NAIC Policies and Guidelines for ALFA Legacy Surveys

* Memorandum from the NAIC director to the PI's of the ALFA surveys (March 23, 2007)

Note:

Some of the information provided below will be revised to reflect the changes that occurred after the NSF-AST Senior Review.

1. Overview

The ALFA multibeam receiver is a facility instrument available to all users proposing scientific programs for its use at the Arecibo Observatory. There are no access or use restrictions unique to ALFA. However, because ALFA was built to enable very large-scale sky surveys, NAIC seeks to encourage the formation of research teams, consortia, to take on the task of conducting ambitious sky surveys with the primary goal of creating legacy archival databases for public use. The legacy sky surveys are done as a partnership between NAIC and the research consortia, the policies and guidelines for which are summarized here.

2. NAIC Commitments to the ALFA Legacy Surveys
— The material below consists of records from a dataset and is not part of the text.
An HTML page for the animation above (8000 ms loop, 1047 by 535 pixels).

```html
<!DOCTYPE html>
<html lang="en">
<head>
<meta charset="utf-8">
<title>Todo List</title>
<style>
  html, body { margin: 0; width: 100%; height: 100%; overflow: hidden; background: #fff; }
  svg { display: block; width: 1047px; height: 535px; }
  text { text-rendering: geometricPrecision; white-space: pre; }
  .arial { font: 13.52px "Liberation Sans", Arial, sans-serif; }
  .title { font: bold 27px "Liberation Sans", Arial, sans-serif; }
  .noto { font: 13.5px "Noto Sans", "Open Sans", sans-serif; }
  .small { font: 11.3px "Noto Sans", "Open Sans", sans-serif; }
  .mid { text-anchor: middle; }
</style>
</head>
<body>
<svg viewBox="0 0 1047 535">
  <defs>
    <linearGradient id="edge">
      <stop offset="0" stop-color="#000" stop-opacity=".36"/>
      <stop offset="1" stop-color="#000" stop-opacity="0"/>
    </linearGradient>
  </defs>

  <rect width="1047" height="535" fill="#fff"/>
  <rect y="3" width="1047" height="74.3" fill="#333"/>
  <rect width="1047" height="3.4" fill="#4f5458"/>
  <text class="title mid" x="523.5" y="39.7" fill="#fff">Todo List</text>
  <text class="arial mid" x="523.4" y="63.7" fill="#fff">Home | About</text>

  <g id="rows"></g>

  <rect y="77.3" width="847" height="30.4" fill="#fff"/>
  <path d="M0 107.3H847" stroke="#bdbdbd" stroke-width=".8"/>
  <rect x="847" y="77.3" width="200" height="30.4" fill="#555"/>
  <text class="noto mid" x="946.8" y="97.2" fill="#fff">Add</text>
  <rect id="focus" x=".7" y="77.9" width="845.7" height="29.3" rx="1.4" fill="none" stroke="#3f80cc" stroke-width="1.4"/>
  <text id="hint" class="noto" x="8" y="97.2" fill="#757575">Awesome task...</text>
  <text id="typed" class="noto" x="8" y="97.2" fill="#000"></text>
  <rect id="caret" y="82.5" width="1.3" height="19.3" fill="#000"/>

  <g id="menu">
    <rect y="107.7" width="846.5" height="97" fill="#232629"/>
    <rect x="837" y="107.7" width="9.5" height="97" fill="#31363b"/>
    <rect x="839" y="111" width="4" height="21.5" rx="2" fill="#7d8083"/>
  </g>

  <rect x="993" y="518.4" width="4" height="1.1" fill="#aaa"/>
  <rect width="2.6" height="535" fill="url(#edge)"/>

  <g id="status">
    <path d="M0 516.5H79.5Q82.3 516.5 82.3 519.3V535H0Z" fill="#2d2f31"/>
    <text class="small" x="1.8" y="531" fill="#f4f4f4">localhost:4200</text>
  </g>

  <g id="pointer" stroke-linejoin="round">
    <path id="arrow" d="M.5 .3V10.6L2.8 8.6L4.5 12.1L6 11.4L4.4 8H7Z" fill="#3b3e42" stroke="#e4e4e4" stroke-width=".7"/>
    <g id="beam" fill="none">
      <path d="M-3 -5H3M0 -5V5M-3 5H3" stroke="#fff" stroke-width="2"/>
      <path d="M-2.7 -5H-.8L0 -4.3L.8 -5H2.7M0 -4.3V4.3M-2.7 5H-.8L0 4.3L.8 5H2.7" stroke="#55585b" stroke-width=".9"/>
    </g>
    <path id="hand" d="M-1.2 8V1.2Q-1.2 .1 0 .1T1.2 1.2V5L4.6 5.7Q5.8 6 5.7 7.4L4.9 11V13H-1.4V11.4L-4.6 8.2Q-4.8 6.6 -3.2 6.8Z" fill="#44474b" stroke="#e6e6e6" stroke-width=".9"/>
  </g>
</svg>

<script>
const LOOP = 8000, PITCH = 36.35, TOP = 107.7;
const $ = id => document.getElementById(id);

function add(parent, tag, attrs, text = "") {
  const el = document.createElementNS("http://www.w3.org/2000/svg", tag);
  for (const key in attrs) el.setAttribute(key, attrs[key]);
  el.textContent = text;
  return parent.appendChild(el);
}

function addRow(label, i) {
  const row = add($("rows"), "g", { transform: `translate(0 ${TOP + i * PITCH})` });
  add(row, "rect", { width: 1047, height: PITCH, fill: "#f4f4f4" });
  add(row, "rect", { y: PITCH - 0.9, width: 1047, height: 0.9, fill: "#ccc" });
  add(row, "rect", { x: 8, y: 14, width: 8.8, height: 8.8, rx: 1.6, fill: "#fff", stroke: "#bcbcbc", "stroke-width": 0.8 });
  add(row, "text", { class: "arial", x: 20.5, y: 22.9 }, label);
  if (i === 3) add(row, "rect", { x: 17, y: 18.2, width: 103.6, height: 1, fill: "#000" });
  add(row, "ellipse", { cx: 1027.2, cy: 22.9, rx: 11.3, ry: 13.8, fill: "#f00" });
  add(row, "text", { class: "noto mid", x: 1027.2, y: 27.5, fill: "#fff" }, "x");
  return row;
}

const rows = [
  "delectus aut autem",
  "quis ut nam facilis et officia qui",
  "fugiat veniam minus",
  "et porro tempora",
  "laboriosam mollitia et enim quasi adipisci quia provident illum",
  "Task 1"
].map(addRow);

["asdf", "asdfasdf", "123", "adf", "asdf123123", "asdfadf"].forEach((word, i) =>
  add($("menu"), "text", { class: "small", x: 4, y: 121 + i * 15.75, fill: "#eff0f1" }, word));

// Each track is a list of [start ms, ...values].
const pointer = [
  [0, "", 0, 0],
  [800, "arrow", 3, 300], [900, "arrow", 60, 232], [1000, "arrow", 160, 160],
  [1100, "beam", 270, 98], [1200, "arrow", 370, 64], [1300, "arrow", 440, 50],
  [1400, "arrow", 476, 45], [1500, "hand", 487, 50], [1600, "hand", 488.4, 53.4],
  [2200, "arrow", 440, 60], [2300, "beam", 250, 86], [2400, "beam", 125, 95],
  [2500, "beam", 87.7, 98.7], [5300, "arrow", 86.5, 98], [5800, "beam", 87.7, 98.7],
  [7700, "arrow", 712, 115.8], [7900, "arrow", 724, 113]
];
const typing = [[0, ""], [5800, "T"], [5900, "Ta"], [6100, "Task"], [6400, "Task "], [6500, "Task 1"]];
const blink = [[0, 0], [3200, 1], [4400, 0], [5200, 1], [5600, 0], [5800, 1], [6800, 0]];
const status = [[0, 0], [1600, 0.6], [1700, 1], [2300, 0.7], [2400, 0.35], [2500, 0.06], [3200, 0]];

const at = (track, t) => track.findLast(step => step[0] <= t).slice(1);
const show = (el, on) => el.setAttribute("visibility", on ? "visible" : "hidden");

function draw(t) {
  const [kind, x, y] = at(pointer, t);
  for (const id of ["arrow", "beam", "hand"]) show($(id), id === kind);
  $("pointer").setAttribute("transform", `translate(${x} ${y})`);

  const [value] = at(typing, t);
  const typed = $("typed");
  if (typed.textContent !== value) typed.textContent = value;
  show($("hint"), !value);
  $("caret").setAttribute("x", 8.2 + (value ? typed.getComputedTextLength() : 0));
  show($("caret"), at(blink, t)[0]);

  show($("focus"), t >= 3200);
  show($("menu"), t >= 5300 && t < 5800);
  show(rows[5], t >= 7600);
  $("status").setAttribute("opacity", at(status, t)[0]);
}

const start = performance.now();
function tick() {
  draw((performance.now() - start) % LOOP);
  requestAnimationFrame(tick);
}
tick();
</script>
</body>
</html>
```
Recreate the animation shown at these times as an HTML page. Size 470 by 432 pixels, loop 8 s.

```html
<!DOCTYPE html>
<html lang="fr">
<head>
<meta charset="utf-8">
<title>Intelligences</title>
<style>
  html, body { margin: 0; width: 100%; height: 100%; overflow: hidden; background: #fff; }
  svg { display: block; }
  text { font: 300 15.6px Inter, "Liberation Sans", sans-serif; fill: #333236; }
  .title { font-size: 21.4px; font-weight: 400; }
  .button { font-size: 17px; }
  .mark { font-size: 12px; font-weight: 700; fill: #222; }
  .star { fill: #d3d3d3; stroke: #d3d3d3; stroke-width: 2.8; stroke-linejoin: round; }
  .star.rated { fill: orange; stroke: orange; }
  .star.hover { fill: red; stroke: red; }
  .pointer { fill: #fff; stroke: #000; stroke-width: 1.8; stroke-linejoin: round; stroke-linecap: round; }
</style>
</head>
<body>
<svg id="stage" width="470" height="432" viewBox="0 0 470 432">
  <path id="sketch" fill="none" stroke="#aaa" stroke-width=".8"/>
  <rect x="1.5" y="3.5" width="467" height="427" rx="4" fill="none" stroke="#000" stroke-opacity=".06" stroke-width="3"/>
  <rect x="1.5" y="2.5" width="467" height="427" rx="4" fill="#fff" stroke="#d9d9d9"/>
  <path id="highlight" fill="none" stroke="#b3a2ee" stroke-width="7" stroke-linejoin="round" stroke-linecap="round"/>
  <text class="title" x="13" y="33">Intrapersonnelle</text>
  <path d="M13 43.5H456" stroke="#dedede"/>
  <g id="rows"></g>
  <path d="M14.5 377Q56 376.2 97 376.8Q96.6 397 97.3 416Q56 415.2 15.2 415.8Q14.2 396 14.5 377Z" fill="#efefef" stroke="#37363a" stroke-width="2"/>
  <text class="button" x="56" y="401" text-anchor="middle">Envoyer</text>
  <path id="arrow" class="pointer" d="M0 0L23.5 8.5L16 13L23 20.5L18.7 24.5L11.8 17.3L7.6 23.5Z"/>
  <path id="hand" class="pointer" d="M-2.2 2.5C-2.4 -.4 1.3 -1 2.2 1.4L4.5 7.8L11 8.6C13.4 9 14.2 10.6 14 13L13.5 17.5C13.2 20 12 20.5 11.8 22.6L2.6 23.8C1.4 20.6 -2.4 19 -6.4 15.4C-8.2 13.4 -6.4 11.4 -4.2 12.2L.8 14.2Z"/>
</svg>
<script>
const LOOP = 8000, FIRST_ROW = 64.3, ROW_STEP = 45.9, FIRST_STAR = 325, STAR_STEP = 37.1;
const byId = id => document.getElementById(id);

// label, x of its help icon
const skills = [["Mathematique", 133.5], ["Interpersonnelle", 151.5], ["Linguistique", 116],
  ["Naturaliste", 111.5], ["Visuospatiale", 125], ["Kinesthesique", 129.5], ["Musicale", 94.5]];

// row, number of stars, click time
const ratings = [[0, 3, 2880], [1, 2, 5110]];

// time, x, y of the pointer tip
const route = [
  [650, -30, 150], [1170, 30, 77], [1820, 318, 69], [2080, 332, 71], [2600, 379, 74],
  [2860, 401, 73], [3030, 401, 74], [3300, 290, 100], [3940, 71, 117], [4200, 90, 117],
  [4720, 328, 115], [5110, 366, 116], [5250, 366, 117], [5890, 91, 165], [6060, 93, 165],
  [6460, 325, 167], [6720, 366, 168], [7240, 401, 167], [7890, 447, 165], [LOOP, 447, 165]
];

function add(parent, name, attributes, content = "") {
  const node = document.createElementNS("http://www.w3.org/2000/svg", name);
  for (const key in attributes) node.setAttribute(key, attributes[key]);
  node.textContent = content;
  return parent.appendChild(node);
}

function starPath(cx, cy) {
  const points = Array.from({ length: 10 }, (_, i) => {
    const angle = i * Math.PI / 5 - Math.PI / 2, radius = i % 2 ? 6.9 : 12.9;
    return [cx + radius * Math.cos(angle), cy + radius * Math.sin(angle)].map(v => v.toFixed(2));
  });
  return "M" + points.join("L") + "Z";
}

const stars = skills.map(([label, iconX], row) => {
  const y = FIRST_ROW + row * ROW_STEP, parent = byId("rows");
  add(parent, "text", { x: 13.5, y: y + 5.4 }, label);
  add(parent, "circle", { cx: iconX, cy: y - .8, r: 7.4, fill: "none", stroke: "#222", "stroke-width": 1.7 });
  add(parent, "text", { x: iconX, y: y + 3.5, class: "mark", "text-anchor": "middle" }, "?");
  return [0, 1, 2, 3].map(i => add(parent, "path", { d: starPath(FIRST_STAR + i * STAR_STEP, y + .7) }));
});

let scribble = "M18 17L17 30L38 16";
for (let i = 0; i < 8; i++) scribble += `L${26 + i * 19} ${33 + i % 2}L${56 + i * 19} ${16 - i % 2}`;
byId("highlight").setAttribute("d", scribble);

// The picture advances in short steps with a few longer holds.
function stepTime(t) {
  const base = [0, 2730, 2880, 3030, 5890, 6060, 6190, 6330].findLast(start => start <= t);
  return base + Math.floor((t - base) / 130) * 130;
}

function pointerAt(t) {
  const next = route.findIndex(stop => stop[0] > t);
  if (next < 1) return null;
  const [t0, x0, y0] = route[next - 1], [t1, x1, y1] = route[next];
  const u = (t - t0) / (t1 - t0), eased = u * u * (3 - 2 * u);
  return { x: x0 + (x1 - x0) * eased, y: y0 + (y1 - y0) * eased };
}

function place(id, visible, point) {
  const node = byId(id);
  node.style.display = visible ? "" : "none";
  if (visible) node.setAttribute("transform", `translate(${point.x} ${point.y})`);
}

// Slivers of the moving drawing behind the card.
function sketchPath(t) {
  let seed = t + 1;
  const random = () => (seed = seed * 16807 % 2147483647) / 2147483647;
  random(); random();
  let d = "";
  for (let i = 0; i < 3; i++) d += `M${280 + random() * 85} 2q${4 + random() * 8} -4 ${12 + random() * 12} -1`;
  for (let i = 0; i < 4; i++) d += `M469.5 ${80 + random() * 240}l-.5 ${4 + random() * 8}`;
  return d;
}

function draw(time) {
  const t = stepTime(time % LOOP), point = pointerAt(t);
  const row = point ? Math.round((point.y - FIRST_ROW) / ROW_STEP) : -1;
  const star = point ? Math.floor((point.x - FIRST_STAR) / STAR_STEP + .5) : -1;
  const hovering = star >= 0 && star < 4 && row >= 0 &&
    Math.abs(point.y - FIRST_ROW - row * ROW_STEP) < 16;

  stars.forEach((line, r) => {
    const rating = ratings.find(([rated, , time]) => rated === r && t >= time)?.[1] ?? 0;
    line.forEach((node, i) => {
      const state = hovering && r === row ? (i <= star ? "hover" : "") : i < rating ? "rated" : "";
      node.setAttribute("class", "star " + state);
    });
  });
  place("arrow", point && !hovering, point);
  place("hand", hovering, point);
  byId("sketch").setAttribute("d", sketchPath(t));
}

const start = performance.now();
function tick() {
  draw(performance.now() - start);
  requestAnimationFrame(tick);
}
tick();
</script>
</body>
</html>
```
In order to encourage the ALFA legacy surveys, NAIC reserves 50% of the observing time allocated annually to radio/radar astronomy for the approved ALFA legacy survey programs. This amounts to approximately 2400 observing hours per year for the ALFA survey programs. The allocation is reviewed annually by the Arecibo Users and Scientific Advisory Committee (AUSAC) and may be revised on the recommendation of the AUSAC. In addition, NAIC will work with the legacy survey consortia to establish the database archive and to make the links between that data archive and the NVO that are necessary to facilitate public access to the data products. NAIC will archive the raw data at the Arecibo Observatory.

3. Responsibilities of the ALFA Legacy Survey Consortia

The ALFA consortia are responsible for:

4. Oversight

NAIC will review the ALFA legacy survey proposals as they are initially submitted using the normal Arecibo Observatory refereeing process. In addition, the proposals will be screened through the "skeptical review" process using a panel of external reviewers chosen for their experience with astronomical surveys. Once approved by both of these groups of referees, the legacy surveys will be scheduled on the telescope for an initial period of 12 months. The legacy survey teams are required to submit annual progress reports that will also be screened by the skeptical review panel. The criteria for continued scheduling of the survey observations used in the screening by the skeptical review panel include the following: